Every line of the data must be retyped exactly as it stands.

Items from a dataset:
****
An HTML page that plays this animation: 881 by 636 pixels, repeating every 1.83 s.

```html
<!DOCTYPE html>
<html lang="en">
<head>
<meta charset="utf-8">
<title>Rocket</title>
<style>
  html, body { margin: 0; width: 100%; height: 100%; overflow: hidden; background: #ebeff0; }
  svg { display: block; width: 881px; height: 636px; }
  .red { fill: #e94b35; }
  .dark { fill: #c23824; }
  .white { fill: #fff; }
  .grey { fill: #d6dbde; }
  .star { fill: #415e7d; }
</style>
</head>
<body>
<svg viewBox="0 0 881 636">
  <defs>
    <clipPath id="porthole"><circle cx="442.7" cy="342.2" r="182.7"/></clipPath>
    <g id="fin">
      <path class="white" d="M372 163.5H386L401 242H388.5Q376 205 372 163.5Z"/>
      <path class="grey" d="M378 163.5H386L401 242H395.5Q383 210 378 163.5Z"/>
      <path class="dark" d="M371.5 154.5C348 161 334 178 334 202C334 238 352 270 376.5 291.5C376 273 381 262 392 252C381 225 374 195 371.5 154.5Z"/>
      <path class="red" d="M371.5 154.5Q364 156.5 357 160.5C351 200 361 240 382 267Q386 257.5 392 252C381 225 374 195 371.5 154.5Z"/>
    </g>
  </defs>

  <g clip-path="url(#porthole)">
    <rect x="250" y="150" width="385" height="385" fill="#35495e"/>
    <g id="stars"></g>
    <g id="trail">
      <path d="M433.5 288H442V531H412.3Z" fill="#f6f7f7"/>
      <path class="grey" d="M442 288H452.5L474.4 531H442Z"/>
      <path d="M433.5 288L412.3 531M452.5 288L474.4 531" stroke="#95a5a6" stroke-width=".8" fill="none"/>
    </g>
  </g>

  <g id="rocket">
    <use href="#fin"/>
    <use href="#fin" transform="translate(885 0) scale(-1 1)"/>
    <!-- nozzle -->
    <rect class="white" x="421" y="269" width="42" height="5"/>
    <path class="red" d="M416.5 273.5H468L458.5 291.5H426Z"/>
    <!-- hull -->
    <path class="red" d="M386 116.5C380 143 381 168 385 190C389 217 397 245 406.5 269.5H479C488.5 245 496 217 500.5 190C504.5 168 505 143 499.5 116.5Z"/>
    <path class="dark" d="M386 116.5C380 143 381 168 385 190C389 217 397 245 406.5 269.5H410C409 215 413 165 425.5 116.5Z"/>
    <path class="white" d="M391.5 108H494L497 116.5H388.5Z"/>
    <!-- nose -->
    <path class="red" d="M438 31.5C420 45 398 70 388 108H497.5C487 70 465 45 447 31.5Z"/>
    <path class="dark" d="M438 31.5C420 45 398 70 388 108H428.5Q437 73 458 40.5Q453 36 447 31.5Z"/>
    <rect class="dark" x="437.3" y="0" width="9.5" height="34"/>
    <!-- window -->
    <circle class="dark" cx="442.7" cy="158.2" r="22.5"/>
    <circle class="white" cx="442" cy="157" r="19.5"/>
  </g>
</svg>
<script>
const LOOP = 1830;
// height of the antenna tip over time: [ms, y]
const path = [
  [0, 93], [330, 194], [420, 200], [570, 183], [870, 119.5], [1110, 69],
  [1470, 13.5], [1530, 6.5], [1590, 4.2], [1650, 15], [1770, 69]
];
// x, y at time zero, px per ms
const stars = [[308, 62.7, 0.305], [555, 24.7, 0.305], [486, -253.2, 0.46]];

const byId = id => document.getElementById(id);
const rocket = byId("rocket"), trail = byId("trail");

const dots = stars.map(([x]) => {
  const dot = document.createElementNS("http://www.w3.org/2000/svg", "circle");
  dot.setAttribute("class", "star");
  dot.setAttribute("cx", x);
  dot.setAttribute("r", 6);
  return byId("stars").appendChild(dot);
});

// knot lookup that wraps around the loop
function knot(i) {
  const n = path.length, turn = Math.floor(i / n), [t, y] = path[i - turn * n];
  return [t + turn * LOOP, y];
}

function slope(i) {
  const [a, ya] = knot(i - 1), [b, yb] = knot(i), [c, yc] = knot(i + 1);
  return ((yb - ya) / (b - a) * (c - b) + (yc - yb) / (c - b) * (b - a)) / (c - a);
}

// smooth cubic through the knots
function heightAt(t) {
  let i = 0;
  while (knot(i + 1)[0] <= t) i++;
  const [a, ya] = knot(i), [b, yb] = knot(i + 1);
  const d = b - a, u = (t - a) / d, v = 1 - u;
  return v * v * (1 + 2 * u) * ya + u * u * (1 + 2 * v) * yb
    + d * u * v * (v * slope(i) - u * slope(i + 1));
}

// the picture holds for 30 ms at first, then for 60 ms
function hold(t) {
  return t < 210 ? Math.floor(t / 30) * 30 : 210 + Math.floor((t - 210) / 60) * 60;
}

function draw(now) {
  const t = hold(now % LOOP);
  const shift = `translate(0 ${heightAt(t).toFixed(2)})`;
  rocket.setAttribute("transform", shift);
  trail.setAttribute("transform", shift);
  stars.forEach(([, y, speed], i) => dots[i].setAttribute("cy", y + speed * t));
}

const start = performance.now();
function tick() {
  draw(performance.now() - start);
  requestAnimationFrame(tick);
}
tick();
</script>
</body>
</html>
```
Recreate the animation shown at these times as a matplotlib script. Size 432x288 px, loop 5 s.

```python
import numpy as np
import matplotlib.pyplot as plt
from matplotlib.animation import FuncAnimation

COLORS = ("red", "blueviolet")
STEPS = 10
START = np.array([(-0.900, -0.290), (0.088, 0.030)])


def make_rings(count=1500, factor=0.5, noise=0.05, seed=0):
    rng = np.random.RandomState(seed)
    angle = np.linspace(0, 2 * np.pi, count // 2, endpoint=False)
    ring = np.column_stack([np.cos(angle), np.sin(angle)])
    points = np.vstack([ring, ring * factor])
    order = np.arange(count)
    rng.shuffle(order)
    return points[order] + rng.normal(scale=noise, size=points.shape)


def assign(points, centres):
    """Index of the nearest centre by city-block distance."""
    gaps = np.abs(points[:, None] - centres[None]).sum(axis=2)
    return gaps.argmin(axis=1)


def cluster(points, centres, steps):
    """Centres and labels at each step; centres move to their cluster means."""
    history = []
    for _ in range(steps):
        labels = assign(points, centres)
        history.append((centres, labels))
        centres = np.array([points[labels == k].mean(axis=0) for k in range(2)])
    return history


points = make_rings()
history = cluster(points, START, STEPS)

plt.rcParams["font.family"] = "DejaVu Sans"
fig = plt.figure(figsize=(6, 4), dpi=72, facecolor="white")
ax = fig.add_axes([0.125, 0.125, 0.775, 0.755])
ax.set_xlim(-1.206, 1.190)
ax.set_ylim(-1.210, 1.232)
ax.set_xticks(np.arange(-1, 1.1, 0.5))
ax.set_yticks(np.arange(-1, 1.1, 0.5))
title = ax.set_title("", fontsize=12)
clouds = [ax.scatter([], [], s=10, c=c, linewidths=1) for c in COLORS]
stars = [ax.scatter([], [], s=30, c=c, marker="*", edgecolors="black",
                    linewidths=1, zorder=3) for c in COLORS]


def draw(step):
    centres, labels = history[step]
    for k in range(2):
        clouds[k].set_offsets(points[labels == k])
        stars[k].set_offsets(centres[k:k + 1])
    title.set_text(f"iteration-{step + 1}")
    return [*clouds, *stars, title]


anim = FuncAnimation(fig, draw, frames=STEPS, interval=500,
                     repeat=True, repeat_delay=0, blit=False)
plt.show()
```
****
→ **Task solution**
An HTML page that plays this animation: 881 by 636 pixels, repeating every 1.83 s.

```html
<!DOCTYPE html>
<html lang="en">
<head>
<meta charset="utf-8">
<title>Rocket</title>
<style>
  html, body { margin: 0; width: 100%; height: 100%; overflow: hidden; background: #ebeff0; }
  svg { display: block; width: 881px; height: 636px; }
  .red { fill: #e94b35; }
  .dark { fill: #c23824; }
  .white { fill: #fff; }
  .grey { fill: #d6dbde; }
  .star { fill: #415e7d; }
</style>
</head>
<body>
<svg viewBox="0 0 881 636">
  <defs>
    <clipPath id="porthole"><circle cx="442.7" cy="342.2" r="182.7"/></clipPath>
    <g id="fin">
      <path class="white" d="M372 163.5H386L401 242H388.5Q376 205 372 163.5Z"/>
      <path class="grey" d="M378 163.5H386L401 242H395.5Q383 210 378 163.5Z"/>
      <path class="dark" d="M371.5 154.5C348 161 334 178 334 202C334 238 352 270 376.5 291.5C376 273 381 262 392 252C381 225 374 195 371.5 154.5Z"/>
      <path class="red" d="M371.5 154.5Q364 156.5 357 160.5C351 200 361 240 382 267Q386 257.5 392 252C381 225 374 195 371.5 154.5Z"/>
    </g>
  </defs>

  <g clip-path="url(#porthole)">
    <rect x="250" y="150" width="385" height="385" fill="#35495e"/>
    <g id="stars"></g>
    <g id="trail">
      <path d="M433.5 288H442V531H412.3Z" fill="#f6f7f7"/>
      <path class="grey" d="M442 288H452.5L474.4 531H442Z"/>
      <path d="M433.5 288L412.3 531M452.5 288L474.4 531" stroke="#95a5a6" stroke-width=".8" fill="none"/>
    </g>
  </g>

  <g id="rocket">
    <use href="#fin"/>
    <use href="#fin" transform="translate(885 0) scale(-1 1)"/>
    <!-- nozzle -->
    <rect class="white" x="421" y="269" width="42" height="5"/>
    <path class="red" d="M416.5 273.5H468L458.5 291.5H426Z"/>
    <!-- hull -->
    <path class="red" d="M386 116.5C380 143 381 168 385 190C389 217 397 245 406.5 269.5H479C488.5 245 496 217 500.5 190C504.5 168 505 143 499.5 116.5Z"/>
    <path class="dark" d="M386 116.5C380 143 381 168 385 190C389 217 397 245 406.5 269.5H410C409 215 413 165 425.5 116.5Z"/>
    <path class="white" d="M391.5 108H494L497 116.5H388.5Z"/>
    <!-- nose -->
    <path class="red" d="M438 31.5C420 45 398 70 388 108H497.5C487 70 465 45 447 31.5Z"/>
    <path class="dark" d="M438 31.5C420 45 398 70 388 108H428.5Q437 73 458 40.5Q453 36 447 31.5Z"/>
    <rect class="dark" x="437.3" y="0" width="9.5" height="34"/>
    <!-- window -->
    <circle class="dark" cx="442.7" cy="158.2" r="22.5"/>
    <circle class="white" cx="442" cy="157" r="19.5"/>
  </g>
</svg>
<script>
const LOOP = 1830;
// height of the antenna tip over time: [ms, y]
const path = [
  [0, 93], [330, 194], [420, 200], [570, 183], [870, 119.5], [1110, 69],
  [1470, 13.5], [1530, 6.5], [1590, 4.2], [1650, 15], [1770, 69]
];
// x, y at time zero, px per ms
const stars = [[308, 62.7, 0.305], [555, 24.7, 0.305], [486, -253.2, 0.46]];

const byId = id => document.getElementById(id);
const rocket = byId("rocket"), trail = byId("trail");

const dots = stars.map(([x]) => {
  const dot = document.createElementNS("http://www.w3.org/2000/svg", "circle");
  dot.setAttribute("class", "star");
  dot.setAttribute("cx", x);
  dot.setAttribute("r", 6);
  return byId("stars").appendChild(dot);
});

// knot lookup that wraps around the loop
function knot(i) {
  const n = path.length, turn = Math.floor(i / n), [t, y] = path[i - turn * n];
  return [t + turn * LOOP, y];
}

function slope(i) {
  const [a, ya] = knot(i - 1), [b, yb] = knot(i), [c, yc] = knot(i + 1);
  return ((yb - ya) / (b - a) * (c - b) + (yc - yb) / (c - b) * (b - a)) / (c - a);
}

// smooth cubic through the knots
function heightAt(t) {
  let i = 0;
  while (knot(i + 1)[0] <= t) i++;
  const [a, ya] = knot(i), [b, yb] = knot(i + 1);
  const d = b - a, u = (t - a) / d, v = 1 - u;
  return v * v * (1 + 2 * u) * ya + u * u * (1 + 2 * v) * yb
    + d * u * v * (v * slope(i) - u * slope(i + 1));
}

// the picture holds for 30 ms at first, then for 60 ms
function hold(t) {
  return t < 210 ? Math.floor(t / 30) * 30 : 210 + Math.floor((t - 210) / 60) * 60;
}

function draw(now) {
  const t = hold(now % LOOP);
  const shift = `translate(0 ${heightAt(t).toFixed(2)})`;
  rocket.setAttribute("transform", shift);
  trail.setAttribute("transform", shift);
  stars.forEach(([, y, speed], i) => dots[i].setAttribute("cy", y + speed * t));
}

const start = performance.now();
function tick() {
  draw(performance.now() - start);
  requestAnimationFrame(tick);
}
tick();
</script>
</body>
</html>
```
Recreate the animation shown at these times as a matplotlib script. Size 432x288 px, loop 5 s.

```python
import numpy as np
import matplotlib.pyplot as plt
from matplotlib.animation import FuncAnimation

COLORS = ("red", "blueviolet")
STEPS = 10
START = np.array([(-0.900, -0.290), (0.088, 0.030)])


def make_rings(count=1500, factor=0.5, noise=0.05, seed=0):
    rng = np.random.RandomState(seed)
    angle = np.linspace(0, 2 * np.pi, count // 2, endpoint=False)
    ring = np.column_stack([np.cos(angle), np.sin(angle)])
    points = np.vstack([ring, ring * factor])
    order = np.arange(count)
    rng.shuffle(order)
    return points[order] + rng.normal(scale=noise, size=points.shape)


def assign(points, centres):
    """Index of the nearest centre by city-block distance."""
    gaps = np.abs(points[:, None] - centres[None]).sum(axis=2)
    return gaps.argmin(axis=1)


def cluster(points, centres, steps):
    """Centres and labels at each step; centres move to their cluster means."""
    history = []
    for _ in range(steps):
        labels = assign(points, centres)
        history.append((centres, labels))
        centres = np.array([points[labels == k].mean(axis=0) for k in range(2)])
    return history


points = make_rings()
history = cluster(points, START, STEPS)

plt.rcParams["font.family"] = "DejaVu Sans"
fig = plt.figure(figsize=(6, 4), dpi=72, facecolor="white")
ax = fig.add_axes([0.125, 0.125, 0.775, 0.755])
ax.set_xlim(-1.206, 1.190)
ax.set_ylim(-1.210, 1.232)
ax.set_xticks(np.arange(-1, 1.1, 0.5))
ax.set_yticks(np.arange(-1, 1.1, 0.5))
title = ax.set_title("", fontsize=12)
clouds = [ax.scatter([], [], s=10, c=c, linewidths=1) for c in COLORS]
stars = [ax.scatter([], [], s=30, c=c, marker="*", edgecolors="black",
                    linewidths=1, zorder=3) for c in COLORS]


def draw(step):
    centres, labels = history[step]
    for k in range(2):
        clouds[k].set_offsets(points[labels == k])
        stars[k].set_offsets(centres[k:k + 1])
    title.set_text(f"iteration-{step + 1}")
    return [*clouds, *stars, title]


anim = FuncAnimation(fig, draw, frames=STEPS, interval=500,
                     repeat=True, repeat_delay=0, blit=False)
plt.show()
```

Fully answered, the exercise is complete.